* _Data_
==================================================

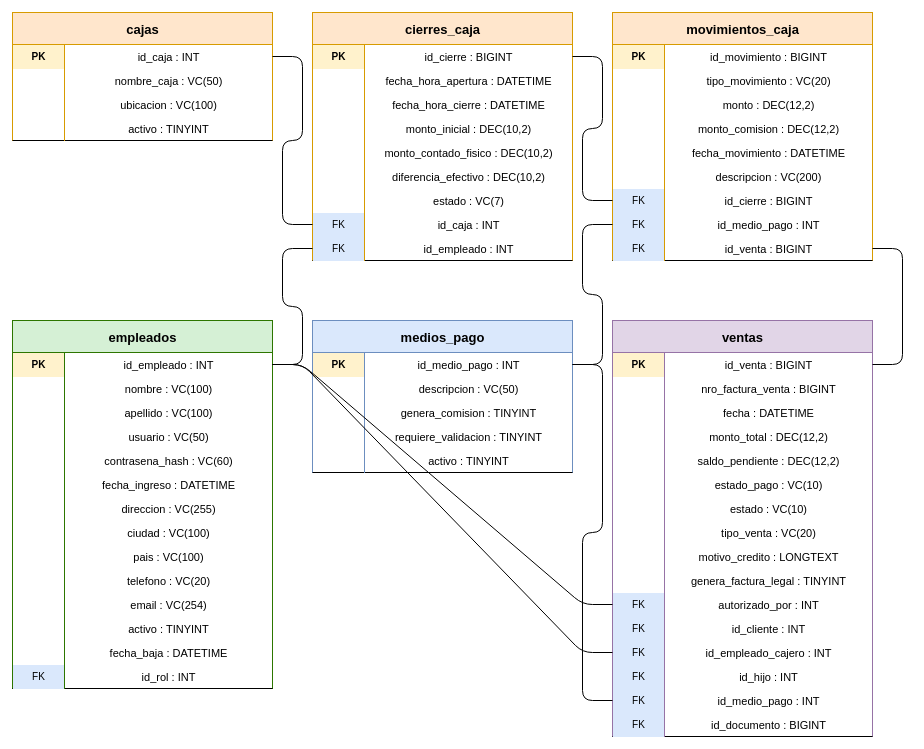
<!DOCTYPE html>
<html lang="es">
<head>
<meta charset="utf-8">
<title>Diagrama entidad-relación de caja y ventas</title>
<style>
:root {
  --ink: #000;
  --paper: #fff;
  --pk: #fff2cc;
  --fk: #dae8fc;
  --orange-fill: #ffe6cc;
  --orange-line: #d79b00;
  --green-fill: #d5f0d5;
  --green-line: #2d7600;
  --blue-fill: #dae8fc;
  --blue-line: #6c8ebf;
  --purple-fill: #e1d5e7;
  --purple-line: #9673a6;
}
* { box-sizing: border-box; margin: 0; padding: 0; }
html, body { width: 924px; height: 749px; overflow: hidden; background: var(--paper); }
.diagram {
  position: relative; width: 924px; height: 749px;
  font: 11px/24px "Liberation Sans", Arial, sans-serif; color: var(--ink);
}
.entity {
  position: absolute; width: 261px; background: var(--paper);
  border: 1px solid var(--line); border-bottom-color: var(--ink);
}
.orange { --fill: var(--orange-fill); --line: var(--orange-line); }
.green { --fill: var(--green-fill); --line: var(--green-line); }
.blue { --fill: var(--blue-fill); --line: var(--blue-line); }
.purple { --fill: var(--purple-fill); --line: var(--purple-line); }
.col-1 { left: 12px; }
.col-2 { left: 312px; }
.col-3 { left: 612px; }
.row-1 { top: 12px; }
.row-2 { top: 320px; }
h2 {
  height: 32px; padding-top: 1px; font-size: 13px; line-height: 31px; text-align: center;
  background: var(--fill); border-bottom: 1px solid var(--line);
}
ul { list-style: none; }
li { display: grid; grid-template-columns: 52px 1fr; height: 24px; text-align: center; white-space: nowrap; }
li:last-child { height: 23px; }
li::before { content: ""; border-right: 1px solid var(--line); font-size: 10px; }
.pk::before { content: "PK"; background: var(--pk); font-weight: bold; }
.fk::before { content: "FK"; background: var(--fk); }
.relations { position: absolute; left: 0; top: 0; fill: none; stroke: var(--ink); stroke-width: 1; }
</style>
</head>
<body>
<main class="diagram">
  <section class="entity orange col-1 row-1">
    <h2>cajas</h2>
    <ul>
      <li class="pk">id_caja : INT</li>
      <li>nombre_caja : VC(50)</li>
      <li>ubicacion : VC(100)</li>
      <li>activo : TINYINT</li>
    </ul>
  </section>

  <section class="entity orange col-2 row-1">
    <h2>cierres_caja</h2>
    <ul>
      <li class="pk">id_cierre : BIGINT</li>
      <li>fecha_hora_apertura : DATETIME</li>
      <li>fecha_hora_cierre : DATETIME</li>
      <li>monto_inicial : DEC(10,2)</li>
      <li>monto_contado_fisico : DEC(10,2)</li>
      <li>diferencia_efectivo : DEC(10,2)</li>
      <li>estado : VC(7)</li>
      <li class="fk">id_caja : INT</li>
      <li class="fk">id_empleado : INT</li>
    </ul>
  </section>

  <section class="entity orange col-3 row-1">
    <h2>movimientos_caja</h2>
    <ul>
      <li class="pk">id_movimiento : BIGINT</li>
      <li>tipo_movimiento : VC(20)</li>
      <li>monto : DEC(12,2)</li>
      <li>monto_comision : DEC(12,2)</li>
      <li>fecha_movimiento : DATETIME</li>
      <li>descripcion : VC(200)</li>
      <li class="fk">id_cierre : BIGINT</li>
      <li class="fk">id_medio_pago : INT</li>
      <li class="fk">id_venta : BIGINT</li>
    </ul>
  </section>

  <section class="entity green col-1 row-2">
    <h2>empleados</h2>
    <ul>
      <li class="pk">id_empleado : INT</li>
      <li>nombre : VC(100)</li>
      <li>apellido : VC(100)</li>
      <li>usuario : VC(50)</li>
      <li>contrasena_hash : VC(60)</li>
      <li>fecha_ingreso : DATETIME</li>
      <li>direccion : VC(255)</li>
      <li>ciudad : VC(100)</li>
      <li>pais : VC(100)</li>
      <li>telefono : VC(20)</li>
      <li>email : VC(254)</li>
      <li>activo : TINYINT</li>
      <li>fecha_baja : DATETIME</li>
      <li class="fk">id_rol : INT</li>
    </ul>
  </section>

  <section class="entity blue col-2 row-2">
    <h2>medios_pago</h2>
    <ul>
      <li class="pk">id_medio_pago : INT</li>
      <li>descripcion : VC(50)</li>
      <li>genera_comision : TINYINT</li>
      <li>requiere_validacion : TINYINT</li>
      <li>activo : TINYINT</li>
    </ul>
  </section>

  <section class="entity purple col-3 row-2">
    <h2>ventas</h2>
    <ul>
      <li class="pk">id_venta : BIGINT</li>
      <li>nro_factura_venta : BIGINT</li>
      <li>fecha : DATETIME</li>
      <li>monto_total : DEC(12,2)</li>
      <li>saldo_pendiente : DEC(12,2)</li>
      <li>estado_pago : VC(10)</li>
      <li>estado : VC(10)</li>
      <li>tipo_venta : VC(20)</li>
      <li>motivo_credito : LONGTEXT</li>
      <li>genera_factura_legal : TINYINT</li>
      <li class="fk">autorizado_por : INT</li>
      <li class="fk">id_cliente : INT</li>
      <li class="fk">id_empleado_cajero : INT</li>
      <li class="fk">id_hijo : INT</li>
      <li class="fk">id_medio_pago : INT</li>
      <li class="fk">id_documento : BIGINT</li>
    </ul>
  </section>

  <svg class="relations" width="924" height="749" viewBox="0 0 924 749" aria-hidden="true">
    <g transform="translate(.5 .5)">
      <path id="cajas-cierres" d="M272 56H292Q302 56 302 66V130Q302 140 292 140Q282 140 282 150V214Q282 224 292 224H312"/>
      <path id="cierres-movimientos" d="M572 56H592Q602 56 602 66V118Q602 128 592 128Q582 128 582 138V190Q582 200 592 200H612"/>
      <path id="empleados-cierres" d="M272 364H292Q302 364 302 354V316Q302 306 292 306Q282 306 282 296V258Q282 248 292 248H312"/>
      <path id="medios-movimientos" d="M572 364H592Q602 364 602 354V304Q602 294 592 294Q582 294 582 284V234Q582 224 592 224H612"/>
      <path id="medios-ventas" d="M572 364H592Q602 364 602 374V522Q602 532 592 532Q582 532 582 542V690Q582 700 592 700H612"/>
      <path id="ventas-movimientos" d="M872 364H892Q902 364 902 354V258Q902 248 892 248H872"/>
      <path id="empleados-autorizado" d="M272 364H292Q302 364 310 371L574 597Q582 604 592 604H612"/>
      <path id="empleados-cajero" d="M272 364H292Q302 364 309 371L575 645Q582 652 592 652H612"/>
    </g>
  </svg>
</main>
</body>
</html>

==================================================

* _Exercise instructions_
Precisely the lines between those holding "<li>fecha : DATETIME</li>" and "364H892Q902 364 902", inclusive, are to be reproduced from the listing above, with nothing added.

* _Answer to the problem_
      <li>fecha : DATETIME</li>
      <li>monto_total : DEC(12,2)</li>
      <li>saldo_pendiente : DEC(12,2)</li>
      <li>estado_pago : VC(10)</li>
      <li>estado : VC(10)</li>
      <li>tipo_venta : VC(20)</li>
      <li>motivo_credito : LONGTEXT</li>
      <li>genera_factura_legal : TINYINT</li>
      <li class="fk">autorizado_por : INT</li>
      <li class="fk">id_cliente : INT</li>
      <li class="fk">id_empleado_cajero : INT</li>
      <li class="fk">id_hijo : INT</li>
      <li class="fk">id_medio_pago : INT</li>
      <li class="fk">id_documento : BIGINT</li>
    </ul>
  </section>

  <svg class="relations" width="924" height="749" viewBox="0 0 924 749" aria-hidden="true">
    <g transform="translate(.5 .5)">
      <path id="cajas-cierres" d="M272 56H292Q302 56 302 66V130Q302 140 292 140Q282 140 282 150V214Q282 224 292 224H312"/>
      <path id="cierres-movimientos" d="M572 56H592Q602 56 602 66V118Q602 128 592 128Q582 128 582 138V190Q582 200 592 200H612"/>
      <path id="empleados-cierres" d="M272 364H292Q302 364 302 354V316Q302 306 292 306Q282 306 282 296V258Q282 248 292 248H312"/>
      <path id="medios-movimientos" d="M572 364H592Q602 364 602 354V304Q602 294 592 294Q582 294 582 284V234Q582 224 592 224H612"/>
      <path id="medios-ventas" d="M572 364H592Q602 364 602 374V522Q602 532 592 532Q582 532 582 542V690Q582 700 592 700H612"/>
      <path id="ventas-movimientos" d="M872 364H892Q902 364 902 354V258Q902 248 892 248H872"/>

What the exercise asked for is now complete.